BEGIN DATA

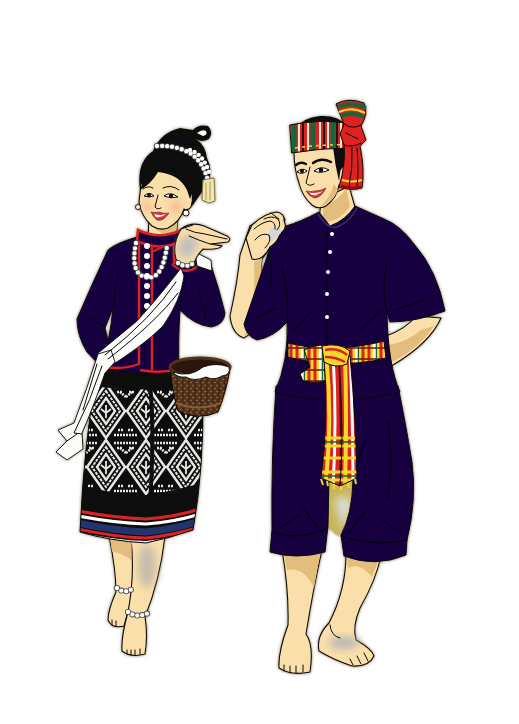
<!DOCTYPE html>
<html lang="en">
<head>
<meta charset="utf-8">
<title>Couple in traditional dress</title>
<style>
:root{--paper:#fff;--indigo:#15023f;--fold:#080022;--skin:#fbdfaa;--shade:#e3bd7c;--ink:#0b0808;--red:#dc2020;--gold:#f4d92c;--green:#14663a;--white:#fcfcfa;--grey:#c9c9c9;--wicker:#51301a;--wicker-light:#8a5c35}
html,body{margin:0;background:var(--paper);overflow:hidden}
svg{display:block;width:519px;height:724px}
.indigo{fill:var(--indigo);stroke:var(--ink)}
.skin{fill:var(--skin);stroke:var(--ink);stroke-width:1.1}
.shade{fill:var(--shade)}
.white{fill:var(--white);stroke:var(--ink);stroke-width:.9}
.black{fill:var(--ink)}
.red{fill:var(--red)}
.cloth{stroke:var(--ink);stroke-width:1}
.line{fill:none;stroke:var(--ink);stroke-width:1;stroke-linecap:round}
.fold{fill:none;stroke:var(--fold);stroke-width:1.4;stroke-linecap:round}
.trim{fill:none;stroke:var(--red);stroke-width:2.4}
.beads{fill:none;stroke:var(--white);stroke-width:4.4;stroke-linecap:round;stroke-dasharray:0 5}
.beads-edge{fill:none;stroke:#444;stroke-width:6;stroke-linecap:round;stroke-dasharray:0 5}
.lips{fill:#d8343c;stroke:#7d1a1a;stroke-width:.6}
</style>
</head>
<body>
<svg viewBox="0 0 519 724" role="img" aria-label="A woman in a navy jacket, white sash and woven skirt beside a man in a navy shirt with a checked waistcloth and headband">
<defs>
<filter id="halo" x="-10%" y="-5%" width="120%" height="110%"><feDropShadow dx="0" dy="0" stdDeviation="1.8" flood-color="#5e5530" flood-opacity=".8"/></filter>
<filter id="soft" x="-50%" y="-50%" width="200%" height="200%"><feGaussianBlur stdDeviation="4"/></filter>
<pattern id="weave" width="40" height="56" patternUnits="userSpaceOnUse" patternTransform="translate(86 383)">
<rect width="40" height="56" fill="#0b0808"/>
<g fill="none" stroke="#e6e6e3">
<path d="M20 1 39 28 20 55 1 28z" stroke-width="2.6"/>
<path d="M20 8 34 28 20 48 6 28z" stroke-width="2" stroke-dasharray="3 1"/>
<path d="M20 15 29 28 20 41 11 28z" stroke-width="2.4"/>
<path d="M20 22V35M15 26l5 4 5-4" stroke-width="1.8"/>
<path d="M0 4 12 4M3 9H9M0 14 6 9M28 4H40M31 9H37M40 14 34 9M0 52H12M2 47H8M28 52H40M32 47H38" stroke-width="2.6" stroke-dasharray="2 1"/>
</g>
</pattern>
<pattern id="wicker" width="6" height="6" patternUnits="userSpaceOnUse">
<rect width="6" height="6" fill="#51301a"/><path d="M0 1.5H3M3 4.5H6" stroke="#8a5c35" stroke-width="1.6"/><path d="M3 0V6" stroke="#2a1509" stroke-width=".8"/>
</pattern>
<pattern id="check" width="18" height="11" patternUnits="userSpaceOnUse" patternTransform="translate(288 343)">
<rect width="18" height="11" fill="#f4d92c"/><path d="M3 0V11M9 0V11" stroke="#dc2020" stroke-width="3"/><path d="M14 0V11" stroke="#fff" stroke-width="2"/><path d="M0 5H18" stroke="#7c1b14" stroke-width="1.6"/><path d="M16.500 0V11" stroke="#14663a" stroke-width="1"/>
</pattern>
<clipPath id="skirt-shape"><path d="M98 366Q140 376 180 371L203 392Q204 470 193 530Q170 538 146 543Q110 541 80 532Q84 440 98 366z"/></clipPath>
<clipPath id="band-shape"><path d="M290 125Q318 119 347 123L349 148Q320 148 292 153z"/></clipPath>
<clipPath id="tail-shape"><path d="M324 360 350 356Q356 420 357 478L340 486 321 478Q329 420 324 360z"/></clipPath>
</defs>

<g id="woman" filter="url(#halo)">
  <g id="woman-legs">
    <path class="skin" d="M109 536Q116 570 116 592Q108 610 108 620Q112 629 124 626L134 590V538z"/>
    <path class="skin" d="M131 538Q135 575 128 612Q121 637 122 651Q131 658 145 654Q148 635 145 617Q160 580 165 536z"/>
    <path class="shade" d="M110 538H132L131 560Q120 552 112 552z"/>
    <ellipse cx="147" cy="566" rx="9" ry="22" fill="#aaa" opacity=".65" filter="url(#soft)"/>
    <path class="line" d="M127 650v4M131 650v5M135 650v5M140 649v5M112 620v5M116 621v5"/>
    <path class="beads-edge" d="M117 588Q124 594 132 589M128 612Q138 619 150 612"/>
    <path class="beads" d="M117 588Q124 594 132 589M128 612Q138 619 150 612"/>
  </g>
  <g id="skirt">
    <g clip-path="url(#skirt-shape)">
      <rect class="black" x="76" y="362" width="132" height="184"/>
      <path fill="url(#weave)" d="M76 384Q140 394 206 386V482Q170 492 146 495Q110 494 76 484z"/>
      <path d="M150 385Q156 440 147 543" fill="none" stroke="#0b0808" stroke-width="4"/>
      <g fill="none">
        <path d="M78 511Q115 518 146 519Q175 517 200 509" stroke="#dc2020" stroke-width="3"/>
        <path d="M78 516Q115 523 146 524Q175 522 200 514" stroke="#fff" stroke-width="3"/>
        <path d="M78 523Q115 531 146 532Q175 529 200 521" stroke="#23356e" stroke-width="7"/>
        <path d="M78 529Q115 537 146 538Q175 535 200 527" stroke="#dc2020" stroke-width="3"/>
        <path d="M78 533Q115 541 146 542Q175 539 200 531" stroke="#eee" stroke-width="2"/>
      </g>
    </g>
    <path class="line" d="M98 366Q84 440 80 532Q110 541 146 543Q170 538 193 530Q204 470 203 392"/>
  </g>
  <path id="neck" class="skin" d="M149 218 148 240 160 250 176 239 178 216z"/>
  <path class="shade" d="M152 222Q164 232 178 218L176 234Q164 238 152 226z"/>
  <g id="jacket">
    <path class="indigo" d="M137 237Q116 243 108 250Q92 284 77 319Q77 336 87 352L101 367 112 356 105 328 113 308Q110 340 101 368Q140 377 179 371Q178 338 180 310Q194 325 211 327Q224 325 225 313Q219 288 210 262L196 262 186 248 177 237 158 246z"/>
    <path class="fold" d="M113 308 118 274M180 310Q181 290 187 276M90 318l14 8M198 290l8 28"/>
    <path class="trim" d="M139 242V364Q123 370 104 367M152 246V370M140 370Q160 374 178 369M176 240Q160 248 152 252M174 243V264"/>
    <path d="M138 230Q158 240 179 231L181 241Q160 252 137 241z" fill="#15023f" stroke="#dc2020" stroke-width="2.600"/>
    <path class="beads-edge" d="M136 243Q130 273 145 277Q162 282 167 246"/>
    <path class="beads" d="M136 243Q130 273 145 277Q162 282 167 246"/>
    <path class="beads" d="M147 246V312" style="stroke-dasharray:0 10;stroke-width:6"/>
    <path class="trim" d="M172 264Q184 276 197 267M174 258Q184 268 195 260"/>
  </g>
  <g id="sash">
    <path class="white" d="M181 268Q163 292 137 321L97 354 104 370Q142 347 163 326Q181 300 184 276z"/>
    <path class="white" d="M195 252 211 260 212 271 197 266z"/>
    <path class="white" d="M98 354 111 350 115 362 105 373Q93 408 82 433L83 449 67 460 56 452 67 441 58 430 74 423Q87 389 98 354z"/>
    <path class="line" d="M176 282Q152 318 105 355M178 293Q156 322 108 359M102 366Q91 400 74 433L82 434M67 441l10-7M97 364l-14 46"/>
  </g>
  <g id="woman-hand">
    <path class="skin" d="M176 259Q172 244 181 229Q192 221 204 226L227 236Q232 239 228 242L210 244 222 246Q219 250 203 249Q196 256 194 264Q184 268 176 259z"/>
    <path d="M178 256Q177 242 186 235L200 240Q194 250 191 258z" fill="#bdbdbd" filter="url(#soft)"/>
    <path class="line" d="M186 229Q194 233 205 234L227 239M189 236Q198 240 210 244M181 229l12-4"/>
    <path class="beads-edge" d="M178 263Q186 269 195 262"/><path class="beads" d="M178 263Q186 269 195 262"/>
  </g>
  <g id="woman-head">
    <path class="black" d="M140 190Q136 162 153 151Q160 133 180 128L193 130Q198 124 208 126Q214 132 209 139Q202 143 196 139Q206 146 207 158Q216 176 202 192L193 205 186 212 142 206z"/>
    <path d="M197 133q5-4 9-2q2 4-3 5z" fill="#fff"/>
    <path class="skin" d="M141 184Q150 180 157 171Q177 172 188 186Q195 195 191 207Q188 211 184 209Q180 222 168 228Q160 231 152 226Q141 216 139 202z"/>
    <path class="black" d="M140 190Q151 184 158 172Q179 174 187 190L190 199 196 182 178 163 150 164z"/>
    <g fill="#ed8a68" opacity=".5" filter="url(#soft)"><circle cx="147" cy="207" r="5"/><circle cx="176" cy="207" r="6"/></g>
    <path class="line" d="M143 189Q148 185 153 188M163 188Q171 184 179 190" stroke-width="1.500"/>
    <path d="M144 196Q149 191 154 196Q149 198 144 196zM164 196Q170 191 178 197Q170 199 164 196z" fill="#fff" stroke="#0b0808"/>
    <circle class="black" cx="149" cy="195" r="2"/><circle class="black" cx="171" cy="196" r="2.200"/>
    <path class="line" d="M158 195 155 207Q157 210 161 208"/>
    <path class="lips" d="M151 212Q155 213 159 212Q164 214 169 213Q163 222 157 220Q153 217 151 212z"/><path d="M154 214Q160 216 166 214Q160 218 156 217z" fill="#fff"/>
    <circle class="white" cx="186" cy="213" r="3"/><circle class="white" cx="138" cy="207" r="2.500"/>
    <path class="beads-edge" d="M157 146Q174 145 188 152Q203 160 208 181"/><path class="beads" d="M157 146Q174 145 188 152Q203 160 208 181"/>
    <path class="beads" d="M190 150Q203 154 209 172"/>
    <path d="M203 180 214 178 215 201 209 203 202 200z" fill="#f1e7b0" stroke="#857747"/><path class="line" d="M206 183v17M210 182v18" style="stroke:#a8964f"/>
  </g>
  <g id="basket">
    <path d="M170 368Q173 396 178 411Q198 421 218 412Q226 393 230 369z" fill="url(#wicker)" stroke="#0b0808"/>
    <ellipse cx="200" cy="367" rx="30" ry="9" fill="#2a1509" stroke="#51301a" stroke-width="3"/>
    <path class="white" d="M173 372Q190 378 203 367Q216 362 229 367Q231 375 222 376Q214 381 206 377Q194 382 186 377Q177 378 173 372z"/>
    <path d="M176 403Q198 412 221 403" fill="none" stroke="#8a5c35" stroke-width="2"/>
  </g>
</g>

<g id="man" filter="url(#halo)">
  <g id="man-legs">
    <path class="skin" d="M282 550Q289 590 288 625Q278 652 279 668Q291 676 310 672Q314 645 306 634Q313 590 322 550z"/>
    <path class="shade" d="M284 554H320L314 588Q304 566 287 570z"/>
    <path class="skin" d="M346 554Q346 590 329 623Q316 636 319 651Q334 660 352 666Q369 667 374 656Q372 649 356 640Q352 627 360 608Q376 580 381 556z"/>
    <path class="shade" d="M347 557H380L372 577Q360 562 348 568z"/>
    <ellipse cx="344" cy="643" rx="15" ry="6" fill="#b5b5b5" filter="url(#soft)"/>
    <path class="line" d="M284 665v6M290 666v7M296 666v7M303 665v7M350 659l3 6M357 656l4 8M364 653l4 8M330 625Q331 636 340 638"/>
  </g>
  <g id="trousers">
    <path d="M326 478H356L350 516 338 536 327 526z" fill="#c7b558"/><path d="M335 500Q348 490 352 506L342 530z" fill="#ddd" filter="url(#soft)"/>
    <path class="indigo" d="M276 386Q271 460 272 530L270 552Q296 560 325 552L328 526 329 478 353 480Q352 515 341 535L344 556Q375 568 406 555L407 540Q417 500 412 462Q405 420 398 386z"/>
    <path class="fold" d="M272 532Q300 541 327 528M341 536Q374 547 407 540M280 528l20-14M317 526l-14-18M400 533l-18-13M348 533l16-20M388 420Q394 470 387 500M329 478l-4-40M353 480l12-40" style="stroke:#05001a"/>
  </g>
  <path id="man-back-arm" class="skin" d="M386 336Q406 329 416 316L441 318Q430 343 393 365L386 368z"/>
  <path class="shade" d="M388 345Q408 342 421 330L434 326Q418 350 388 364z"/>
  <path id="man-neck" class="skin" d="M321 200 319 222 334 235 357 214 349 186z"/>
  <path class="shade" d="M323 206Q340 200 346 188L350 206Q340 222 323 222z"/>
  <g id="man-raised-arm">
    <path class="skin" d="M230 316Q238 280 240 255L250 226 268 216Q282 212 285 220L280 235 262 259Q258 292 256 330L244 338Q232 334 230 316z"/>
    <path class="shade" d="M254 262 262 258 257 330 244 337Q256 312 254 262z"/>
  </g>
  <g id="shirt">
    <path class="indigo" d="M319 212Q300 222 286 226Q271 235 268 254L244 324Q246 336 257 340Q274 337 287 322Q289 360 275 392Q334 408 400 392Q388 365 387 313L390 322Q416 322 445 311Q437 270 414 244Q400 225 384 219L355 206Q346 220 330 226z"/>
    <path class="fold" d="M287 322Q289 290 282 268M387 313Q381 290 387 262M327 228V346M268 254Q274 266 270 286M256 318l20-10M396 310l28-10M360 330l22-20M294 330l17-18" style="stroke:#05001a"/>
    <path d="M318 214Q328 230 337 227Q350 222 357 208" fill="none" stroke="#3a2a70" stroke-width="1.500"/>
    <g fill="#fff"><circle cx="332" cy="234" r="2"/><circle cx="330" cy="252" r="2"/><circle cx="328" cy="272" r="2"/><circle cx="327" cy="294" r="2"/><circle cx="327" cy="317" r="2"/></g>
  </g>
  <g id="man-fist">
    <path class="skin" d="M246 238 252 225Q265 213 277 212Q285 214 284 221Q288 228 280 234Q278 242 270 247Q262 262 252 259z"/>
    <path d="M270 229Q281 225 281 233L271 243Q266 238 270 229z" fill="#d6d6d6"/>
    <path class="line" d="M254 229Q262 222 270 221Q276 222 275 229M264 219Q272 215 278 219Q282 225 277 230M255 240Q261 232 269 235Q272 241 265 248M271 213l8 6"/>
  </g>
  <g id="man-head">
    <path class="black" d="M297 128Q302 118 320 116Q338 115 346 125L347 174 339 188 334 150z"/>
    <path class="skin" d="M294 152 338 147Q341 160 340 170Q347 160 347 173Q344 183 339 185Q337 198 326 206Q318 210 312 205Q302 196 299 183Q294 169 294 152z"/>
    <path class="black" d="M333 147H347V167L341 166 339 181Q335 165 333 147z"/>
    <path d="M334 184Q330 199 319 207Q333 203 338 190z" fill="#e3bd7c"/>
    <path class="line" d="M296 165Q300 161 306 164M313 163Q321 157 331 162" style="stroke-width:2.500"/>
    <path d="M297 172Q302 167 307 171Q302 175 297 172zM314 171Q321 165 329 170Q321 174 314 171z" fill="#fff" stroke="#0b0808"/>
    <circle class="black" cx="302" cy="171" r="2"/><circle class="black" cx="321" cy="170" r="2.200"/>
    <path class="line" d="M310 167 306 183Q309 187 314 184"/>
    <path class="lips" d="M306 191Q311 192 315 191Q321 191 326 188Q321 198 314 198Q309 196 306 191z"/><path d="M309 192.500Q317 194 323 191Q317 196 312 195z" fill="#fff"/>
  </g>
  <g id="headband">
    <g clip-path="url(#band-shape)">
      <rect class="red" x="286" y="116" width="66" height="40"/>
      <g fill="none" stroke-width="3"><path d="M294 120V156M313 120V156M333 120V156" stroke="#14663a" stroke-width="5"/><path d="M299 120V156M308 120V156M320 120V156M328 120V156M341 120V156" stroke="#f3edd0" stroke-width="2"/><path d="M303 120V156M324 120V156M337 120V156" stroke="#2a0c10" stroke-width="2"/></g>
      <path d="M288 149Q320 144 350 145" fill="none" stroke="#f4d92c" stroke-width="1.500" stroke-dasharray="3 4"/>
    </g>
    <path class="line" d="M290 125Q318 119 347 123L349 148Q320 148 292 153z"/>
    <path class="red cloth" d="M344 124 336 104Q348 97 364 103Q369 113 361 126L366 140 360 146Q365 170 362 188Q350 191 339 187Q346 163 344 145L340 134z"/>
    <path d="M338 107Q351 101 366 108M341 116Q352 111 364 117" fill="none" stroke="#14663a" stroke-width="4"/>
    <path d="M339 112Q352 106 365 113M342 180Q352 183 362 180" fill="none" stroke="#f4d92c" stroke-width="2"/>
    <path class="line" d="M344 124Q352 130 361 125M344 145Q353 148 361 143M352 148Q353 168 349 187M357 148Q359 170 357 187M346 133l12 6"/>
    <path d="M341 186Q352 190 361 187" fill="none" stroke="#8e1010" stroke-width="3"/>
  </g>
  <g id="waistcloth">
    <path class="cloth" fill="url(#check)" d="M288 343Q312 349 335 348 362 347 384 341L386 358Q360 365 330 363 306 362 288 357z"/>
    <path class="cloth" fill="url(#check)" d="M304 350Q319 342 334 347L337 374Q323 386 303 381L300 374 310 367z"/>
    <g clip-path="url(#tail-shape)">
      <rect x="316" y="352" width="44" height="138" fill="#dc2020"/>
      <g fill="none"><path d="M326 354Q333 420 325 488M345 354Q347 420 345 488" stroke="#f4d92c" stroke-width="4"/><path d="M333 354Q337 420 333 488M350 354Q353 420 353 488" stroke="#fff" stroke-width="3"/><path d="M339 354Q342 420 340 488" stroke="#520d14" stroke-width="2"/><path d="M318 438H358M318 446H358M318 458H358M318 472H358M318 480H358" stroke="#f4d92c" stroke-width="3"/><path d="M318 442H358M318 476H358" stroke="#14663a" stroke-width="1.500"/></g>
    </g>
    <path class="line" d="M324 360 350 356Q356 420 357 478L340 486 321 478Q329 420 324 360zM340 380Q344 440 340 486"/>
    <path class="cloth" fill="#f4d92c" d="M322 346Q339 342 350 351L347 364Q336 369 324 362z"/>
    <path d="M325 350Q338 347 347 355M325 357Q336 357 345 362" fill="none" stroke="#dc2020" stroke-width="2.500"/>
    <path d="M321 479l2 6M327 481l1 5M334 484v5M341 486v4M348 483l1 5M355 479l1 5" stroke="#f4d92c" stroke-width="2"/>
  </g>
</g>
</svg>
</body>
</html>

END DATA

**WORK TO BE COMPLETED**
Using the data above, copy each line that contains "woman".

**TASK SOLUTION**
<svg viewBox="0 0 519 724" role="img" aria-label="A woman in a navy jacket, white sash and woven skirt beside a man in a navy shirt with a checked waistcloth and headband">
<g id="woman" filter="url(#halo)">
  <g id="woman-legs">
  <g id="woman-hand">
  <g id="woman-head">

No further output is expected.